During the height of his brutal regime, Romanian dictator Ceausescu issued an edict forbidding contraception and encouraging citizens to have more children. As a result, thousands of unwanted children were born into broken homes and economically beleaguered families, resulting in a huge surge of street orphans. Edet Belzberg paints an intimate portrait of five children, Cristina, Mihai, Ana, and siblings Macarena and Marian, living hand to mouth on the mean streets of Bucharest.
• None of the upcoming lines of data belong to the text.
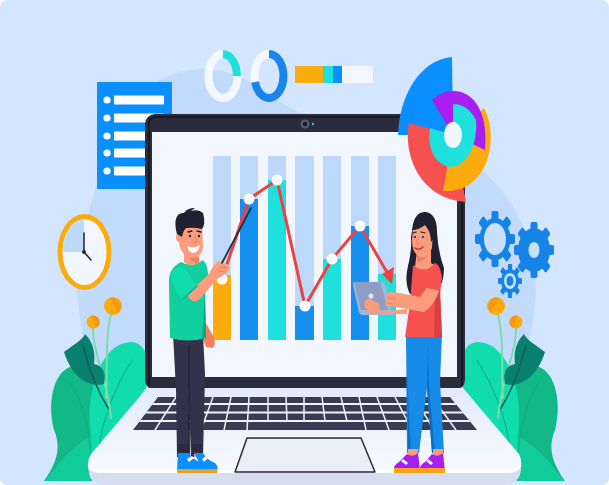
<!DOCTYPE html>
<html lang="en">
<head>
<meta charset="utf-8">
<title>Data analysis illustration</title>
<style>
:root{--sky:#d3e5ff;--cloud:#bfd9fd;--pale:#bcd9fc;--ink:#2a2b3d;--screen:#f2f6ff;--blue:#0a8fff;--gear:#1683e6;--cyan:#1fe0dc;--amber:#fbab0b;--red:#f5514e;--line:#ee4141;--purple:#a91ef0;--skin:#fb9c7c;--skin-dark:#f0805f;--green:#12b886;--mint:#10dcac;--leaf:#08806d;--white:#fff}
html,body{margin:0;background:var(--white);overflow:hidden}
svg{display:block;width:609px;height:485px}
.sky{fill:var(--sky)}.cloud{fill:var(--cloud)}.pale{fill:var(--pale)}.ink{fill:var(--ink)}.screen{fill:var(--screen)}
.blue{fill:var(--blue)}.cyan{fill:var(--cyan)}.amber{fill:var(--amber)}.red{fill:var(--red)}.purple{fill:var(--purple)}
.skin{fill:var(--skin)}.skin-dark{fill:var(--skin-dark)}.green{fill:var(--green)}.mint{fill:var(--mint)}.leaf{fill:var(--leaf)}.white{fill:var(--white)}
.stroke{fill:none;stroke-linecap:round;stroke-linejoin:round}
.hair{fill:#1f2030}
</style>
</head>
<body>
<svg viewBox="0 0 609 485" role="img" aria-label="A man and a woman presenting charts in front of a large laptop">
<defs>
  <clipPath id="keyboard-area"><path d="M158 397H450L477 430H133Z"/></clipPath>
  <linearGradient id="base-shade" x1="0" y1="0" x2="0" y2="1"><stop offset="0" stop-color="#e3ebfa"/><stop offset="1" stop-color="#fafcff"/></linearGradient>
  <g id="list-row"><circle cx="107" r="3.6"/><rect x="114" y="-4.5" width="50" height="9" rx="1"/></g>
  <g id="tooth-pair"><rect x="-3.5" y="-20" width="7" height="40" rx="1.5"/></g>
  <g id="teeth"><use href="#tooth-pair"/><use href="#tooth-pair" transform="rotate(45)"/><use href="#tooth-pair" transform="rotate(90)"/><use href="#tooth-pair" transform="rotate(135)"/></g>
  <g id="plant">
    <path class="green" d="M54 430C46 398 56 368 74 366C98 366 108 402 100 440L92 481H44C56 464 62 448 54 430Z"/>
    <path class="mint" d="M92 440C84 400 98 342 132 342C148 344 152 366 146 388L126 416L90 470Z"/>
    <path class="mint" d="M45 481C62 458 78 438 112 428L90 481Z" opacity=".55"/>
    <path class="stroke" d="M70 382Q90 412 92 470M132 360Q106 400 98 450" stroke="#0da98a" stroke-width="1"/>
    <path class="stroke" d="M93 322C91 350 108 380 111 418M113 306C104 336 108 370 106 398" stroke="#7fd9a8" stroke-width="2"/>
    <path class="leaf" d="M64 352C76 343 82 340 85 334C95 344 95 356 94 364C104 366 106 374 104 384C90 388 72 378 64 352Z"/>
    <path class="stroke" d="M83 345Q92 382 108 408" stroke="#0b5f58" stroke-width="1.5"/>
    <circle class="amber" cx="93" cy="322" r="6.5"/><circle class="amber" cx="113" cy="306" r="9"/>
    <path d="M91 316a6.500 6.500 0 0 1 5 12M110 298a9 9 0 0 1 8 15" fill="#f28b1c" opacity=".6"/>
  </g>
</defs>

<rect class="sky" width="609" height="485" rx="7"/>
<path class="cloud" d="M78 300C70 248 92 216 99 170C110 104 158 68 206 69C252 71 268 101 304 114L445 145C506 176 535 230 536 292C534 344 514 380 486 412H122C92 382 82 344 78 300Z" opacity=".8"/>

<g id="checklist">
  <rect class="blue" x="97" y="82" width="75" height="107"/>
  <g class="white"><use href="#list-row" y="100"/><use href="#list-row" y="118"/><use href="#list-row" y="136"/><use href="#list-row" y="153"/><use href="#list-row" y="171"/></g>
</g>

<g id="progress-rings" fill="none" stroke-width="8">
  <ellipse cx="223" cy="76" rx="14.500" ry="22" stroke="#f4f8ff"/>
  <path d="M223 54A14.500 22 0 0 1 237 76" stroke="var(--cyan)"/>
  <ellipse cx="269" cy="76" rx="14.500" ry="22" stroke="#f4f8ff"/>
  <path d="M269 54A14.500 22 0 1 1 255 82" stroke="#1b86ea"/>
</g>
<g id="progress-bar">
  <rect class="screen" x="295" y="66" width="78" height="17"/><rect class="amber" x="295" y="66" width="28" height="17"/><rect class="cyan" x="323" y="66" width="10" height="17"/><rect class="blue" x="333" y="66" width="9" height="17"/>
</g>

<g id="clock">
  <ellipse class="amber" cx="84.500" cy="252" rx="27" ry="38"/>
  <ellipse class="screen" cx="84.500" cy="252" rx="22" ry="33"/>
  <path class="cloud" d="M84 219V252H63C63 234 72 219 84 219Z"/>
  <path class="stroke" d="M84 233V252L91 260" stroke="var(--ink)" stroke-width="1.600"/>
  <circle class="ink" cx="84" cy="252" r="2"/>
</g>

<g id="gears" fill="var(--gear)">
  <g transform="translate(495 239)"><use href="#teeth" transform="scale(1 1.400)"/><ellipse rx="15.500" ry="21"/><ellipse rx="11" ry="16" fill="#c8dffd"/></g>
  <g transform="translate(534 250)"><use href="#teeth" transform="scale(1 1.400)"/><ellipse rx="16" ry="22"/><ellipse rx="5.500" ry="8" fill="#c8dffd"/></g>
  <g transform="translate(510 281)"><use href="#teeth" transform="scale(.6 .85)"/><ellipse rx="9" ry="12"/><ellipse rx="6" ry="8" fill="#c8dffd"/><ellipse rx="3.500" ry="5"/></g>
</g>

<use href="#plant"/>
<use href="#plant" transform="matrix(-1 0 0 1 609 0)"/>

<g id="laptop">
  <rect class="ink" x="145" y="114" width="320" height="276" rx="10"/>
  <path d="M149 386V123Q149 117 156 117H455Q462 117 462 123V386" fill="none" stroke="#14151f" stroke-width="1.500"/>
  <rect class="screen" x="152" y="132" width="305" height="245"/>
  <circle cx="305" cy="124" r="4.500" fill="#565a6e"/><circle cx="305" cy="124" r="2.200" fill="#191a26"/><circle cx="313" cy="124" r="1.200" fill="#2fd38a"/>
  <path d="M147 388H463L519 454Q523 462 520 472Q517 485 504 485H104Q91 485 89 472Q86 462 91 454Z" fill="url(#base-shade)"/>
  <path d="M89 464Q90 472 100 472H509Q519 472 521 464Q522 485 504 485H104Q87 485 89 464Z" fill="#d5def0"/>
  <path class="white" d="M89 462Q90 470 100 470H509Q519 470 521 462V466Q519 473 509 473H100Q90 473 89 466Z"/>
  <g clip-path="url(#keyboard-area)">
    <rect x="130" y="396" width="350" height="36" fill="#3a3d52"/>
    <path d="M130 404H480M130 412.500H480M130 421H480" stroke="#edf3ff" stroke-width="1.800"/>
    <path d="M176 397L155 430M194 397L178 430M213 397L201 430M231 397L224 430M249 397L247 430M268 397L268 421M286 397L287 421M304 397V421M322 397L325 421M341 397L347 421M359 397L366 430M377 397L389 430M395 397L412 430M414 397L434 430M432 397L456 430" stroke="#edf3ff" stroke-width="1.500"/>
  </g>
  <path d="M247 438H361L375 472H235Z" fill="#e9eff9" stroke="var(--ink)" stroke-width="1.500" stroke-linejoin="round"/>
</g>

<g id="bar-chart">
  <path class="pale" d="M213 156h18v184h-18zM240 156h18v184h-18zM268 156h18v184h-18zM295 156h19v184h-19zM323 156h18v184h-18zM351 156h18v184h-18zM378 156h18v184h-18z"/>
  <rect class="amber" x="213" y="275" width="18" height="65"/>
  <path fill="#1690ee" d="M240 199h18v141h-18zM295 306h19v34h-19zM351 226h18v114h-18z"/>
  <path class="cyan" d="M268 180h18v160h-18zM323 259h18v81h-18zM378 274h18v66h-18z"/>
  <path class="stroke" d="M222 279L249 199L277 180L305 306L332 259L360 226L388 274" stroke="var(--line)" stroke-width="3"/>
  <path fill="var(--line)" d="M382 274L394 267L392 284Z"/>
  <g class="white"><circle cx="222" cy="279" r="5.500"/><circle cx="249" cy="199" r="5.500"/><circle cx="277" cy="180" r="5.500"/><circle cx="305" cy="306" r="5.500"/><circle cx="332" cy="259" r="5.500"/><circle cx="360" cy="226" r="5.500"/></g>
</g>

<g id="pie-chart">
  <path class="blue" d="M453 135H398C399 97 419 60 452 57Z"/>
  <path class="red" d="M453 135L409 123C403 154 419 199 466 202Z"/>
  <path class="amber" d="M453 135L484 108C500 138 488 194 443 191Z"/>
  <path class="purple" d="M453 135L432 100C454 80 490 92 485 150Z"/>
  <path class="cyan" d="M453 135L453 104C465 104 472 112 476 120C478 146 466 168 449 167C434 163 427 147 430 128Z"/>
  <ellipse class="screen" cx="453" cy="135" rx="9" ry="13"/>
</g>

<g id="man">
  <path class="skin-dark" d="M203 318L212 334Q217 342 213 348L206 347L201 333Z"/>
  <path d="M173 334H203L205 374L203 457H191L188 380L190 457H177L176 390Z" fill="#34324b"/>
  <path d="M189 345V457" stroke="#24233a" stroke-width="1.500"/>
  <path class="skin" d="M179 447h9v10h-9zM194 447h8v10h-8z"/>
  <path class="ink" d="M177 444h12v10h-12zM192 444h11v10h-11z"/>
  <path class="blue" d="M178 453H189Q193 460 202 463Q206 467 204 471H177ZM194 453H203Q207 460 215 463Q219 467 217 471H204Z"/>
  <path d="M177 469H217V473H177Z" fill="#e3a329"/>
  <path class="white" d="M187 459l5-3 2 2-5 4zM202 459l4-3 2 2-4 4z"/>
  <path class="mint" d="M181 262Q192 268 203 260Q209 266 208 280L205 294L206 338Q188 343 170 338L169 284Q168 268 181 262Z" style="fill:#12cfa0"/>
  <path d="M205 290L202 339L206 338Z" fill="#0da886"/>
  <path class="skin" d="M184 246H199V261Q192 269 184 262Z"/>
  <path class="skin-dark" d="M188 255L199 258V264Q192 264 188 255Z"/>
  <path class="skin" d="M179 225Q190 218 202 224L203 247Q201 258 193 258Q182 257 179 244Z"/>
  <ellipse class="skin" cx="179" cy="237" rx="3" ry="5"/>
  <path class="hair" d="M177 234C174 222 175 213 184 213Q187 208 195 208L191 211Q199 209 203 213Q206 224 202 229Q194 227 186 228Q183 231 182 237Z"/>
  <path class="stroke" d="M188 232l4-1M197 231l4 1" stroke="#1f2030" stroke-width="1.300"/>
  <circle class="ink" cx="190" cy="236" r="1.200"/><circle class="ink" cx="199" cy="236" r="1.200"/>
  <path class="stroke" d="M195 236l2 6h-3" stroke="var(--skin-dark)" stroke-width="1"/>
  <path class="white" d="M187 246Q194 249 200 245Q198 254 192 253Q188 251 187 246Z"/>
  <path class="stroke" d="M214 278L251 208" stroke="var(--ink)" stroke-width="1.800"/>
  <path class="skin" d="M180 286L189 278L197 285L209 274Q214 263 219 261L222 264L228 264Q231 268 227 273L217 279L199 300Q194 303 190 299Z"/>
  <path class="mint" d="M171 274Q178 261 187 271L197 286L183 299Q172 290 171 274Z"/>
  <path class="stroke" d="M183 299L197 286" stroke="#0da886" stroke-width="1.500"/>
  <path class="stroke" d="M220 267l7 1M219 271l6 1" stroke="var(--skin-dark)" stroke-width="1"/>
</g>

<g id="woman">
  <path class="hair" d="M413 224Q416 211 426 212Q437 214 437 232Q438 252 444 268Q444 284 436 293L410 294Q404 282 408 266Q412 250 411 237Z"/>
  <path d="M406 334H442L440 382L444 453H432L427 388L419 453H407Z" fill="#168be8"/>
  <path d="M428 345L427 388L432 453H435L429 386ZM407 372L408 453H411Z" fill="#0b6fc8"/>
  <path class="skin" d="M408 449h10v9h-10zM433 449h10v9h-10z"/>
  <path class="purple" d="M407 454Q413 458 418 453L420 471H394Q393 465 399 462ZM432 454Q438 458 443 453L445 471H420Q419 465 425 462Z"/>
  <path d="M394 468H445V473H394Z" fill="#f9a11b"/>
  <path class="white" d="M403 459l5 4-2 2-5-4zM428 459l5 4-2 2-5-4z"/>
  <path class="skin" d="M417 250H431V263L438 267Q427 278 415 267Z"/>
  <path class="skin-dark" d="M417 254L430 251Q426 262 417 262Z"/>
  <path class="red" d="M413 265Q425 275 435 263Q442 266 441 281L440 296L442 337H405L410 303Z"/>
  <path d="M435 297L440 289L442 337H434Z" fill="#db3e43"/>
  <path class="skin" d="M413 227Q423 219 433 228L432 248Q428 259 420 257Q412 253 412 241Z"/>
  <path class="hair" d="M412 230Q416 213 427 215Q435 218 435 237L431 242Q431 232 425 225Q419 230 412 230Z"/>
  <path class="stroke" d="M413 233l3-1M421 232l4 1" stroke="#1f2030" stroke-width="1.200"/>
  <circle class="ink" cx="415" cy="237" r="1.100"/><circle class="ink" cx="423" cy="237" r="1.100"/>
  <path class="stroke" d="M418 237l-2 6h3" stroke="var(--skin-dark)" stroke-width="1"/>
  <path class="stroke" d="M415 248Q419 251 423 247" stroke="#d3343f" stroke-width="1.600"/>
  <path d="M354 282H381Q384 282 385 285L391 311L398 313L394 315H363Q360 315 359 312L353 285Q353 282 354 282Z" fill="#a9b4d3"/>
  <path d="M354 282H380L388 310H361Z" fill="#8f9cc3"/>
  <circle cx="371" cy="296" r="2.500" fill="#dfe7fa"/>
  <path class="skin" d="M364 304Q366 297 371 299L379 304L380 312L407 309V314L374 314Q366 312 364 304Z"/>
  <path class="skin" d="M428 286L438 285L439 291Q434 306 424 312Q412 310 397 307L386 306Q383 301 388 298Q386 291 391 292L399 293L420 297Z"/>
  <path class="stroke" d="M388 298l8 1M387 303l8 1" stroke="var(--skin-dark)" stroke-width="1"/>
  <path class="red" d="M430 270Q440 264 442 277L440 291L427 288Z"/>
</g>
</svg>
</body>
</html>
Belzberg’s Oscar-nominated documentary brings into sharp, harrowing focus the plight of nearly 20,000 kids eking out a living in Bucharest after the collapse of communism. Teenage Christine, a mental-hospital refugee, runs a gang of young hoods with a mix of ferocity and compassion. Mihai, age 12, is an intelligent and articulate youth who fled to the streets instead of living through the ordeal of continual abuse at home. Many others, like Macarena, deaden the pain by huffing paint. Belzberg bears witness to their heartbreaking, often shocking stories of hardship with empathy, honesty, and a steadfast commitment to making sure they are never forgotten.